What to produce:
Filter the records below for the word "canvas". Keep each line that has it.
*** Opening Provided records ***
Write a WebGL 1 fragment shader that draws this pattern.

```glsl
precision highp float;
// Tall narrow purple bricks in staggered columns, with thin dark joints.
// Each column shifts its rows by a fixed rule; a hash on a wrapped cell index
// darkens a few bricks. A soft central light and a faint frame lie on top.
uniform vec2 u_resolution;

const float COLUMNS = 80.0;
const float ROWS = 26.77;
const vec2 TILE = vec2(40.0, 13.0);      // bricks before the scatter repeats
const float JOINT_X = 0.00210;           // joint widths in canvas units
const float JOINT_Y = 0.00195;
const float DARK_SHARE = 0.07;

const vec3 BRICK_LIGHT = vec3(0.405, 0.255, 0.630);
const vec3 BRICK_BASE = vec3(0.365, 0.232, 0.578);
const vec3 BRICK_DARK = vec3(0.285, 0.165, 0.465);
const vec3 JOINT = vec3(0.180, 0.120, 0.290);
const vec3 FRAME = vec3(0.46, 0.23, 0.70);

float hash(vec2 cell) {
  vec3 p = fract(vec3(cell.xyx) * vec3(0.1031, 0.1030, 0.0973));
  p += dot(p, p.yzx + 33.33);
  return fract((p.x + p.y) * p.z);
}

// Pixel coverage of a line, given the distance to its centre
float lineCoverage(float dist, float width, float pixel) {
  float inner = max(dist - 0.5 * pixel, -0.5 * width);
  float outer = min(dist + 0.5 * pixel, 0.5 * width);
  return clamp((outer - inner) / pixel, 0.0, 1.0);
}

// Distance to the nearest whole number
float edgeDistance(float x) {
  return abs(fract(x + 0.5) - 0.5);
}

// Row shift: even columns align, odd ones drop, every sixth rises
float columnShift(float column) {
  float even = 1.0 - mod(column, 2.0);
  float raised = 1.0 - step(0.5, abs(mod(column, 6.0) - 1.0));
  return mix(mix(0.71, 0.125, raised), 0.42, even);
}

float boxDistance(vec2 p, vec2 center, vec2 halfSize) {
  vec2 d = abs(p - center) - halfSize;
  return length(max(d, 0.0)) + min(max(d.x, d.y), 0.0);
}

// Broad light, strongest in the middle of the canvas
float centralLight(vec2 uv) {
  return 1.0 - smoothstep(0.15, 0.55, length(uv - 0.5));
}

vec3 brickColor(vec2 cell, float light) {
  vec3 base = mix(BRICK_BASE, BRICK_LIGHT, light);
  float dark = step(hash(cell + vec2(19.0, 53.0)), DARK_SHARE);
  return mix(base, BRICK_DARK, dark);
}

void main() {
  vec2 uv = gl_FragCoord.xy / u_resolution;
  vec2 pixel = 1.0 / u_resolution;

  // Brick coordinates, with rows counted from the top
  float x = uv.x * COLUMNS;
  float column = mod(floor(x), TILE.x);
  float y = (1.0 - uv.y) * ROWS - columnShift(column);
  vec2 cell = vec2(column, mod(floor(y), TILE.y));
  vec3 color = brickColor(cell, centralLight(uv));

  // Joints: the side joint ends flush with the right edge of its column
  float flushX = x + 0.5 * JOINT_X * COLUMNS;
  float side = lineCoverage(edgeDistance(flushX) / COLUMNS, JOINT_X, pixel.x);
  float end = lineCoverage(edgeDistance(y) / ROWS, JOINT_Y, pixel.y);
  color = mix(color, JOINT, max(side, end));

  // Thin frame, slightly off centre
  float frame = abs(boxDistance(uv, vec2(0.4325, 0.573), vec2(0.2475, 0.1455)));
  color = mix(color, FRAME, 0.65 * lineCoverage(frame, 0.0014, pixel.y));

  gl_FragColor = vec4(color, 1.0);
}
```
*** Closing Provided records ***
Result of the exercise:
const float JOINT_X = 0.00210;           // joint widths in canvas units
// Broad light, strongest in the middle of the canvas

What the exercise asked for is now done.